Return every line of the listing that includes the string "bottom".

________

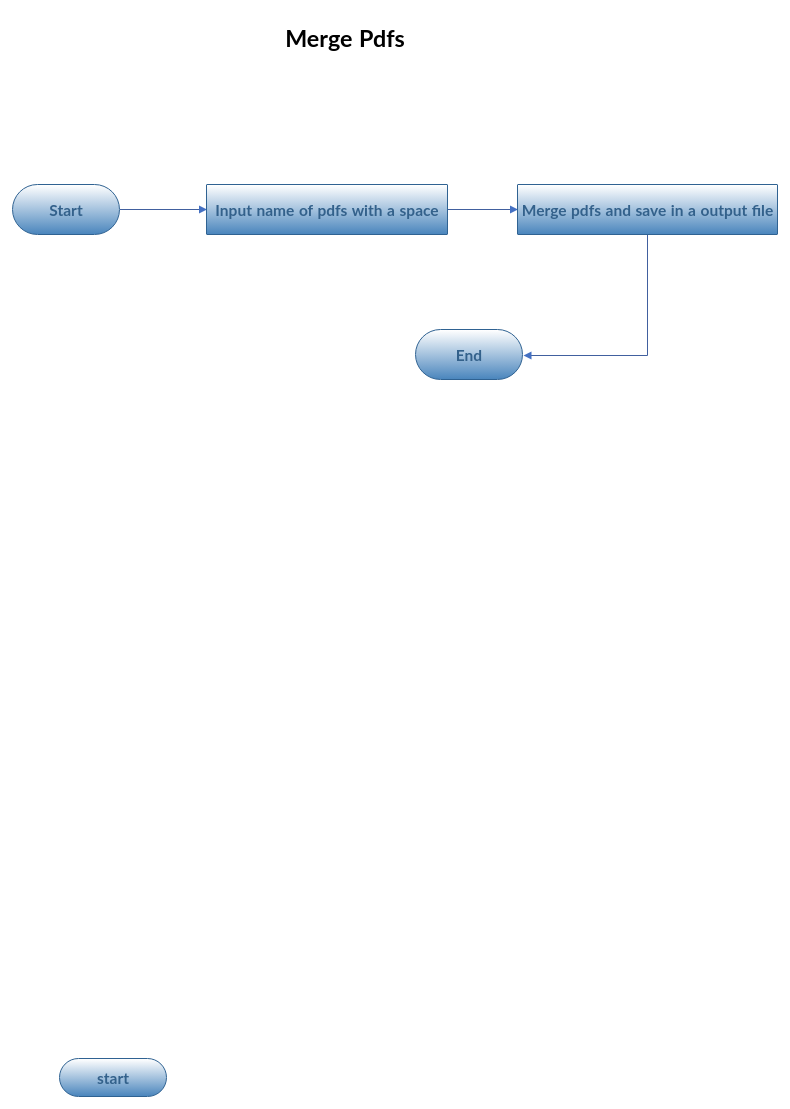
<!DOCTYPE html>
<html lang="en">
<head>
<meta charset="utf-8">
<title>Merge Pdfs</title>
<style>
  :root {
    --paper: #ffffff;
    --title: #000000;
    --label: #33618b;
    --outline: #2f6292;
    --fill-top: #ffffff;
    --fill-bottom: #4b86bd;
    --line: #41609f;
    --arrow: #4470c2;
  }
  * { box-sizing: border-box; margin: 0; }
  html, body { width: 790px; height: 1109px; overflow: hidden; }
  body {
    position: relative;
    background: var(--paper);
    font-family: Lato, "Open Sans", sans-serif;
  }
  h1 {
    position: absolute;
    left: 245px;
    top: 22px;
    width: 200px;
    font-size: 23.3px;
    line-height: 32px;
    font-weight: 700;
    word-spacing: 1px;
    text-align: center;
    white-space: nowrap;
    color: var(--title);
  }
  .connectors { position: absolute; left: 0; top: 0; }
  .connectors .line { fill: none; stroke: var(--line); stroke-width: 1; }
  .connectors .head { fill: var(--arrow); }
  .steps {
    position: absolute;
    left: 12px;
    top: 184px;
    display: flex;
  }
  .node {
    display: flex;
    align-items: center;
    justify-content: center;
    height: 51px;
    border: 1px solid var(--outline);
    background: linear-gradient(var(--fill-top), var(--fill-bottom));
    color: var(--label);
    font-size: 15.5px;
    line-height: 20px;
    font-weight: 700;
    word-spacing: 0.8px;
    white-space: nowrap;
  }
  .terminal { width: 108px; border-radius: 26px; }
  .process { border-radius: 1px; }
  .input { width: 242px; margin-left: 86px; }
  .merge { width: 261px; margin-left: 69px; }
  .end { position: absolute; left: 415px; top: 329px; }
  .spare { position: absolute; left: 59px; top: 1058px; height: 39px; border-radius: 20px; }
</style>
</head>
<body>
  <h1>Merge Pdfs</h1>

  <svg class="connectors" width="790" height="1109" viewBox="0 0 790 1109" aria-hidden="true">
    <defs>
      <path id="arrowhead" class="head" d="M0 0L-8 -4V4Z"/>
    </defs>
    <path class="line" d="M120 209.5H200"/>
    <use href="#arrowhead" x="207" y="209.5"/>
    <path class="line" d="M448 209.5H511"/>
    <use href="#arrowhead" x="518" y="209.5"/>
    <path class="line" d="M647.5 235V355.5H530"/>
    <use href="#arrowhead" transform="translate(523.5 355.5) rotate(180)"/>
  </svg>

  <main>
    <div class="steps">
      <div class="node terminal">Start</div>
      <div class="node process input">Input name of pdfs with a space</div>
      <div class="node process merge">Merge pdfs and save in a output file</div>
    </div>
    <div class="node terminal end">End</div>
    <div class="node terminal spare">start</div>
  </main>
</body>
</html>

________

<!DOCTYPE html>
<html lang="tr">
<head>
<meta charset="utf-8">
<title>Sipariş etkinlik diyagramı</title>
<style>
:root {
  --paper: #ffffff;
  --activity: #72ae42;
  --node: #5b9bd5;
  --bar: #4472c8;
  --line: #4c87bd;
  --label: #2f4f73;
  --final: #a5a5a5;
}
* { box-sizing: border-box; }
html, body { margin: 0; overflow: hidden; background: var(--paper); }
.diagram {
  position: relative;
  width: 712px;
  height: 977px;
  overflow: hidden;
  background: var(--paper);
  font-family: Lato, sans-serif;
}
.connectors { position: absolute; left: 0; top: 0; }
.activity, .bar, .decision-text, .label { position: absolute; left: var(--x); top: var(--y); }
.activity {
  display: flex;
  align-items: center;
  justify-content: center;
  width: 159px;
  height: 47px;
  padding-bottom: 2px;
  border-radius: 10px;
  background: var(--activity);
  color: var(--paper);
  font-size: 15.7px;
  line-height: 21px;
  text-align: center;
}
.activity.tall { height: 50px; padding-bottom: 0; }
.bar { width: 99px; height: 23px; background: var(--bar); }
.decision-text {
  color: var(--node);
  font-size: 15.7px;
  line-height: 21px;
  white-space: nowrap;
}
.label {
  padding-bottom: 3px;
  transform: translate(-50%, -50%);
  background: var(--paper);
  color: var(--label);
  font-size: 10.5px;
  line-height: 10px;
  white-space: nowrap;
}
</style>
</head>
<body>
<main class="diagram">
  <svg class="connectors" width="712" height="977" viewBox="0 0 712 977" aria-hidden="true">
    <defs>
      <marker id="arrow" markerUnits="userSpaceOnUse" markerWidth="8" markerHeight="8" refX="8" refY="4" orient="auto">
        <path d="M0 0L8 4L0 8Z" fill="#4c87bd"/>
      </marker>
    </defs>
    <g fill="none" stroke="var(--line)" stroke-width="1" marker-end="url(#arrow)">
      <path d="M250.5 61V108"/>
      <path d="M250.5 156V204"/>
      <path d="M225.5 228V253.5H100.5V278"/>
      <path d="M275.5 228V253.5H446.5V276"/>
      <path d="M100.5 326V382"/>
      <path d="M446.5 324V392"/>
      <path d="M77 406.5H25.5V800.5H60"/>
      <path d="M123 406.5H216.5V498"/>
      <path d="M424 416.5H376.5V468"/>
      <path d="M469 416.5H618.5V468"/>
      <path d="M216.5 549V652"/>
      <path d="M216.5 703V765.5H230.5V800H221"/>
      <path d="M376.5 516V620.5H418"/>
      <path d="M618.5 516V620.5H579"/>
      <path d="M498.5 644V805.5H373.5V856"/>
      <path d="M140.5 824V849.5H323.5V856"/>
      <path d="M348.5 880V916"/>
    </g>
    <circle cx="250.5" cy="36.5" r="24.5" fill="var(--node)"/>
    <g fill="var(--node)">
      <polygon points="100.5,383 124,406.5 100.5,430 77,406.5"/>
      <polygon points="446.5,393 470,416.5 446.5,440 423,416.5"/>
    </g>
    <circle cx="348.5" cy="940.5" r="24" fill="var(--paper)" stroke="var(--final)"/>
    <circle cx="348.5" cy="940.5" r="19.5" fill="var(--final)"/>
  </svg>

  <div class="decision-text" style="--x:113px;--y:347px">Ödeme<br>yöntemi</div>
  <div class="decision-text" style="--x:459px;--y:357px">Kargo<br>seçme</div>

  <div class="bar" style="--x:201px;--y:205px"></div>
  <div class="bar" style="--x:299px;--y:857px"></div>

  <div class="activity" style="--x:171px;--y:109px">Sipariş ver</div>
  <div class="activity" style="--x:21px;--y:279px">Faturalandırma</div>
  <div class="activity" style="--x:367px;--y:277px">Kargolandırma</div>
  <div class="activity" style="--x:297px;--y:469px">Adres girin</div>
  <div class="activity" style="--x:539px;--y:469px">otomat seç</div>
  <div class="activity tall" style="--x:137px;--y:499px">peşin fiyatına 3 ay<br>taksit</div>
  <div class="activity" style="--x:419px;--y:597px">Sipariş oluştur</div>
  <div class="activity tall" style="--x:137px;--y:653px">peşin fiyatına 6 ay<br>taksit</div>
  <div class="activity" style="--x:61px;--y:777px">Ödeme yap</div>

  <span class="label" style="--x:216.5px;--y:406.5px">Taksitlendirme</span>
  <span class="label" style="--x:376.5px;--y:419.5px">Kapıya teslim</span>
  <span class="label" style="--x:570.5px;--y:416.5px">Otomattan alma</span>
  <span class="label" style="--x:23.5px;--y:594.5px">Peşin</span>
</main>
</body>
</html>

________

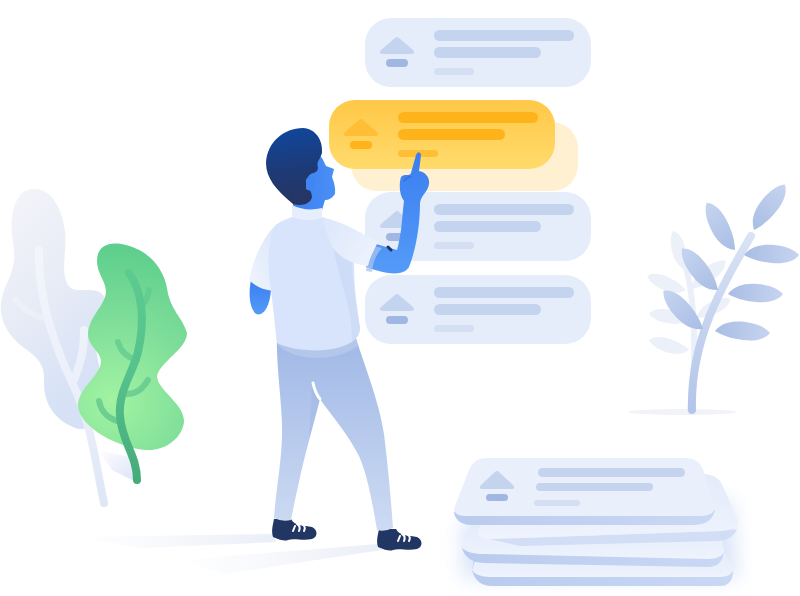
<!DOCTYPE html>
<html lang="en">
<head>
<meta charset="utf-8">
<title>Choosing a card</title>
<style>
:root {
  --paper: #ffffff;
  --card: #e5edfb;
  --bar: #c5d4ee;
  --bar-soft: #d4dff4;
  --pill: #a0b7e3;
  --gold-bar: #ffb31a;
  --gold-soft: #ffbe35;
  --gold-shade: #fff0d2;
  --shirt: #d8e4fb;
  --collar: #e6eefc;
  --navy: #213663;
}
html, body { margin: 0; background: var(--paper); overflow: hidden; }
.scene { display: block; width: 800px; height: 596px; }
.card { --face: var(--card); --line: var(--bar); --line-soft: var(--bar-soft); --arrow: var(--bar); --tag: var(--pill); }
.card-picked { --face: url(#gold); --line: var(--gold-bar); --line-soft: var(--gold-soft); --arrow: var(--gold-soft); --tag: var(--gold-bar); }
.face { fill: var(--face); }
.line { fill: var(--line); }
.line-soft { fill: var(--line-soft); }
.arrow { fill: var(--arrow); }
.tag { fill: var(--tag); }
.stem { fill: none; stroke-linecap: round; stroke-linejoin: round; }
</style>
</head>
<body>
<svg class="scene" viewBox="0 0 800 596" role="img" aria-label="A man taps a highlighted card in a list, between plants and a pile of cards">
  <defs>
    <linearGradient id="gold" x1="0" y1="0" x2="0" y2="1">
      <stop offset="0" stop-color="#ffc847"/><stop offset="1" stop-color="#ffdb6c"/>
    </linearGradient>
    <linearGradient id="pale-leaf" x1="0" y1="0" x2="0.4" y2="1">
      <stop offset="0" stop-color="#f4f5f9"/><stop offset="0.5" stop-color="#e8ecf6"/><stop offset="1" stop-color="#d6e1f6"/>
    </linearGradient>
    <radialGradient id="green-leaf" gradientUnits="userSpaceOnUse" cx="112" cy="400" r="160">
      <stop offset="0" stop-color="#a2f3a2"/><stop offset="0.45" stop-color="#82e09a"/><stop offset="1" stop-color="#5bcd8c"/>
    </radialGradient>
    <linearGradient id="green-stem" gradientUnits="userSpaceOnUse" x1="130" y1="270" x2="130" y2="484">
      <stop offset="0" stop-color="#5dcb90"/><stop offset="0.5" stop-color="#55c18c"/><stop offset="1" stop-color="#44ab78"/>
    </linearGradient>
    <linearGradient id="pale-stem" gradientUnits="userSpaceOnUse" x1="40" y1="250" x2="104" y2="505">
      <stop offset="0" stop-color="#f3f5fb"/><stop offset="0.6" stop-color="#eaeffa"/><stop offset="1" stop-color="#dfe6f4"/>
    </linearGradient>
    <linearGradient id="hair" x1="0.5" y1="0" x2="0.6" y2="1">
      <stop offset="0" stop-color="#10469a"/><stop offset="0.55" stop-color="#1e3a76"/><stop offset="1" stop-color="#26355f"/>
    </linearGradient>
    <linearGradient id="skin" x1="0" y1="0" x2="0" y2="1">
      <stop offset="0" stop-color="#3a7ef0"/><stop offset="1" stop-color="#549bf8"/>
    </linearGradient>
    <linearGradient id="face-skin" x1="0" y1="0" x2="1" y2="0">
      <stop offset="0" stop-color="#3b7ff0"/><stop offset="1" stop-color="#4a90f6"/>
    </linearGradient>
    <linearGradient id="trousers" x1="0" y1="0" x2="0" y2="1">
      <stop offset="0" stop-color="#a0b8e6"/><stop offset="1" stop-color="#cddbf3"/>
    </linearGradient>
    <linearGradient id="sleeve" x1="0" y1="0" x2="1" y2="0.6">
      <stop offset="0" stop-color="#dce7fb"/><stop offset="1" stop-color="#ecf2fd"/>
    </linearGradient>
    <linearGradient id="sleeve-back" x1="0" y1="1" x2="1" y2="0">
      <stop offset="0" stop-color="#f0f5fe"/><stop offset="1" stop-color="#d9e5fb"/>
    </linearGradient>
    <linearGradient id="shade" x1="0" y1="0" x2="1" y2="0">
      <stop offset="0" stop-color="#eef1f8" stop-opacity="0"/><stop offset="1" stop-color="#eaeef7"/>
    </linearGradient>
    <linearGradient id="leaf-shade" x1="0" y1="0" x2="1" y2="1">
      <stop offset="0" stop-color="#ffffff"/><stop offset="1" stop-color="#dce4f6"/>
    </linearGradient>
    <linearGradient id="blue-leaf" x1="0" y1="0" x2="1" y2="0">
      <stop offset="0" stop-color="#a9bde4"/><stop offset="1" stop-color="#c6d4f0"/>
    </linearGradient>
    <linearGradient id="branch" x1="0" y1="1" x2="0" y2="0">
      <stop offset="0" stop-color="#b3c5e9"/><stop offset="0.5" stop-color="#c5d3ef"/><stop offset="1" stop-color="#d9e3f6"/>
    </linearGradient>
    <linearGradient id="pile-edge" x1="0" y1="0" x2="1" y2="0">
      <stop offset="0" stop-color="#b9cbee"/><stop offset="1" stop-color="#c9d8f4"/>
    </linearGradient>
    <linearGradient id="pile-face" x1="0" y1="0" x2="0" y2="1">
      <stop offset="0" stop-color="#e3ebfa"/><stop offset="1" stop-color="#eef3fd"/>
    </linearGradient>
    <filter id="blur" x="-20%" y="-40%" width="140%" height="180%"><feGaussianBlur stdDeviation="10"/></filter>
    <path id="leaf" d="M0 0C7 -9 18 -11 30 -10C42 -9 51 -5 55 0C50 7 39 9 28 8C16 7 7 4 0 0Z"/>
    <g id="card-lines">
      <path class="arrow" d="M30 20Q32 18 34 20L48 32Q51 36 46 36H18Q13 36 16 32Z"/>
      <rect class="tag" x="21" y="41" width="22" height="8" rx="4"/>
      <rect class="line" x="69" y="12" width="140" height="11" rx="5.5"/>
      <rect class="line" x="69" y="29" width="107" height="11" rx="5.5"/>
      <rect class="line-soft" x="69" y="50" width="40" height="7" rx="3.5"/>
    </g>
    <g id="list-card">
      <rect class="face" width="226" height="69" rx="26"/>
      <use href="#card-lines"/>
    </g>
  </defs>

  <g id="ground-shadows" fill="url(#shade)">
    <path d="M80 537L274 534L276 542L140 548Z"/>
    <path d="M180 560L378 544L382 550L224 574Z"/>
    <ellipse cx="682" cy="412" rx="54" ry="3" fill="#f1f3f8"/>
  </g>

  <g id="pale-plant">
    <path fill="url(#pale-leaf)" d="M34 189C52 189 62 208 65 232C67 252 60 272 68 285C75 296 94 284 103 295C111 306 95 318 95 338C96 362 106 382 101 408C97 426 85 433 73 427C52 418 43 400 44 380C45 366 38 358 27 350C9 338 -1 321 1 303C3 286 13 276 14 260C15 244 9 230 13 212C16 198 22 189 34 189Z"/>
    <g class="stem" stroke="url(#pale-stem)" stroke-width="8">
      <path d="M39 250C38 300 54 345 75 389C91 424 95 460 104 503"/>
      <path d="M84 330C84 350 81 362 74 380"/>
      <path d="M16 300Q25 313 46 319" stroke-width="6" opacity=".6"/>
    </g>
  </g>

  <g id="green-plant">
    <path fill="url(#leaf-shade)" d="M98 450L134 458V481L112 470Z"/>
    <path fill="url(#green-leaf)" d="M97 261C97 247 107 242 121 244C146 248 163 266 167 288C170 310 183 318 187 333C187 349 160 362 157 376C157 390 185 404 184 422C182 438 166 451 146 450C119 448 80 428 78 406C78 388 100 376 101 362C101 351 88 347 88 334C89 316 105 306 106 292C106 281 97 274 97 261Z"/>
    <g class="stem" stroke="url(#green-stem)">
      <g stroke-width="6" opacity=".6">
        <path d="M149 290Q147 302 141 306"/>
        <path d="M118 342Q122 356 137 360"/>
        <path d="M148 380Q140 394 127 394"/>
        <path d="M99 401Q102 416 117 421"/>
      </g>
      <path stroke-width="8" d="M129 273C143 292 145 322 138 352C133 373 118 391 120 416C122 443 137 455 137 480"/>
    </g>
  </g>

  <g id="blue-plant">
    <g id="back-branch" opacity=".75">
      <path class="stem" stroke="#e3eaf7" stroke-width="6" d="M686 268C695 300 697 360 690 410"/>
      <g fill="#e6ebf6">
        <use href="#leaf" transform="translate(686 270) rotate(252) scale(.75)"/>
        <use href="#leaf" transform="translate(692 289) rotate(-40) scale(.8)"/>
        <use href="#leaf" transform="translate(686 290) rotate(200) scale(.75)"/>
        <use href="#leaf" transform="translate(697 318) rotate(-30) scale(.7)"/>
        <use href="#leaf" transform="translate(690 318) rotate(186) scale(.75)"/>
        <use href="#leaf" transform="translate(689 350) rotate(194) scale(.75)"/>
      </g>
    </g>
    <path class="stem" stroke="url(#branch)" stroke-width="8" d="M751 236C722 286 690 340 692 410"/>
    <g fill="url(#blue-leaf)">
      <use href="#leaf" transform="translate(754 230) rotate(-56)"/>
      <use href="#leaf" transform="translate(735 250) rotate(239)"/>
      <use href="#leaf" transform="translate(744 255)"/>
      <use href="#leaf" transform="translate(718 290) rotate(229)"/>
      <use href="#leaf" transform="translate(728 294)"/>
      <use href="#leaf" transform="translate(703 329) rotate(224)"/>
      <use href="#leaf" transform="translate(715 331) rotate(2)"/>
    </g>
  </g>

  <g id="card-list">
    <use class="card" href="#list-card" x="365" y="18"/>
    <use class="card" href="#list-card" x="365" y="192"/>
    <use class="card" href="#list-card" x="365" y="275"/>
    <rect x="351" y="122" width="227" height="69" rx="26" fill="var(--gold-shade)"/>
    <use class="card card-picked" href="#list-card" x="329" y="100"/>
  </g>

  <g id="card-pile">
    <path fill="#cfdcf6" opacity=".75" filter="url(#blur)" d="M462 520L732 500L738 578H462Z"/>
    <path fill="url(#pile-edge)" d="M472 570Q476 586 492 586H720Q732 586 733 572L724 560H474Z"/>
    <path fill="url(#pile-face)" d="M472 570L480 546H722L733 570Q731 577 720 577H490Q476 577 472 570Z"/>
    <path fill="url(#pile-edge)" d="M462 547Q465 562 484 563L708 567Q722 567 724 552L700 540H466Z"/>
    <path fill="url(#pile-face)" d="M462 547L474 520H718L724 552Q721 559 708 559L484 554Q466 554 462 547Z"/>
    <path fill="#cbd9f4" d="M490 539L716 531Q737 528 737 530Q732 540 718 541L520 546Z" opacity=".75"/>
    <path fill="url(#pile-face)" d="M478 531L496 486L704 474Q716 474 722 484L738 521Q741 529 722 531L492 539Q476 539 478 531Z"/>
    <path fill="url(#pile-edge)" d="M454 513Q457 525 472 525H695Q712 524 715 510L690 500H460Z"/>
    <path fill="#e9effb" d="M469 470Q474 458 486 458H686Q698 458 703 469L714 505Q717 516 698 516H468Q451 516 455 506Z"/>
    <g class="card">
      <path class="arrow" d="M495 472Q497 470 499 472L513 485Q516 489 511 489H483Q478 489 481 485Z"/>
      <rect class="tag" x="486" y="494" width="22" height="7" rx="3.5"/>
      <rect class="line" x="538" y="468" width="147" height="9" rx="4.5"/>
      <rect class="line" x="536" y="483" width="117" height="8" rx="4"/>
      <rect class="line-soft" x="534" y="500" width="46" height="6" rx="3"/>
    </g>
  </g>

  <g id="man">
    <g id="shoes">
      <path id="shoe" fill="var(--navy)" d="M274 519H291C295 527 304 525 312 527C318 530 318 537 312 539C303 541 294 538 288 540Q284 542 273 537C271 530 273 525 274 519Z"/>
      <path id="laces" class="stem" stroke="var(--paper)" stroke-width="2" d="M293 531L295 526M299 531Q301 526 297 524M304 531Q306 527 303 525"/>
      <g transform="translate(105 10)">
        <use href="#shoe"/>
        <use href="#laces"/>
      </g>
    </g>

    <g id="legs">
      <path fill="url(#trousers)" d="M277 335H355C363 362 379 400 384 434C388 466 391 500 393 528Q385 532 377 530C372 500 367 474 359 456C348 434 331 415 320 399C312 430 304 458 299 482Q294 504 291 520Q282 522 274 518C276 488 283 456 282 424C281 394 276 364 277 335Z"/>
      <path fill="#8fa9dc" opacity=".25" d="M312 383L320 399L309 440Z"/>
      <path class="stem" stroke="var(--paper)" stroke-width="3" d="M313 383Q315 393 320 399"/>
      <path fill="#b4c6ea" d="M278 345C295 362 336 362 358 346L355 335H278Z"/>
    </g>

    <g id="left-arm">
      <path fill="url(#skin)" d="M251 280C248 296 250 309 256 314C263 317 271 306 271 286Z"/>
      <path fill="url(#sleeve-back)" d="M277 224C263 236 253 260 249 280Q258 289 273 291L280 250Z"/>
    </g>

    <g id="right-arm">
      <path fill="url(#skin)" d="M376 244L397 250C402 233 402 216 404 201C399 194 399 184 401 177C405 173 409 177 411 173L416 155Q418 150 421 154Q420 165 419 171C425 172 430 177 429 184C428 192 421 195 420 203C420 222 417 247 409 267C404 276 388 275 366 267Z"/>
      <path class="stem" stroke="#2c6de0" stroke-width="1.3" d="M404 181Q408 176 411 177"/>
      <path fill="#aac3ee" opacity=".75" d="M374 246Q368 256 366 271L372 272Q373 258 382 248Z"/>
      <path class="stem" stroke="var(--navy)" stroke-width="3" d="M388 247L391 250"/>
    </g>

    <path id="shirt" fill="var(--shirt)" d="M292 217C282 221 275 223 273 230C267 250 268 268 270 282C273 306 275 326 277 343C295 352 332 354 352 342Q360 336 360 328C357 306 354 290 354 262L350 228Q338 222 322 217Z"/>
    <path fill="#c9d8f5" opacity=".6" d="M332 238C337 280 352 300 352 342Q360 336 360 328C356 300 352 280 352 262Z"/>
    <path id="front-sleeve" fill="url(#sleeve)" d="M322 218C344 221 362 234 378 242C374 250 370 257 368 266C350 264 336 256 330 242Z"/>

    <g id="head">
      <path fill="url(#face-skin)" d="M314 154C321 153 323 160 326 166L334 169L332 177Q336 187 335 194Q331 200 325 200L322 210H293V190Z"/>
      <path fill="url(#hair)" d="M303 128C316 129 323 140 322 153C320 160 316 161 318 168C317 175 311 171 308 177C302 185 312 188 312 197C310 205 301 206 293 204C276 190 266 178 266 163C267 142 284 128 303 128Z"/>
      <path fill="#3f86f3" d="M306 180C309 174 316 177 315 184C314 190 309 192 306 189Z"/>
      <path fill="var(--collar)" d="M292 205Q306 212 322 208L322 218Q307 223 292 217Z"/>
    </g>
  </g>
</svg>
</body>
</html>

________

- **Response area**
    --fill-bottom: #4b86bd;
    background: linear-gradient(var(--fill-top), var(--fill-bottom));
  padding-bottom: 2px;
.activity.tall { height: 50px; padding-bottom: 0; }
  padding-bottom: 3px;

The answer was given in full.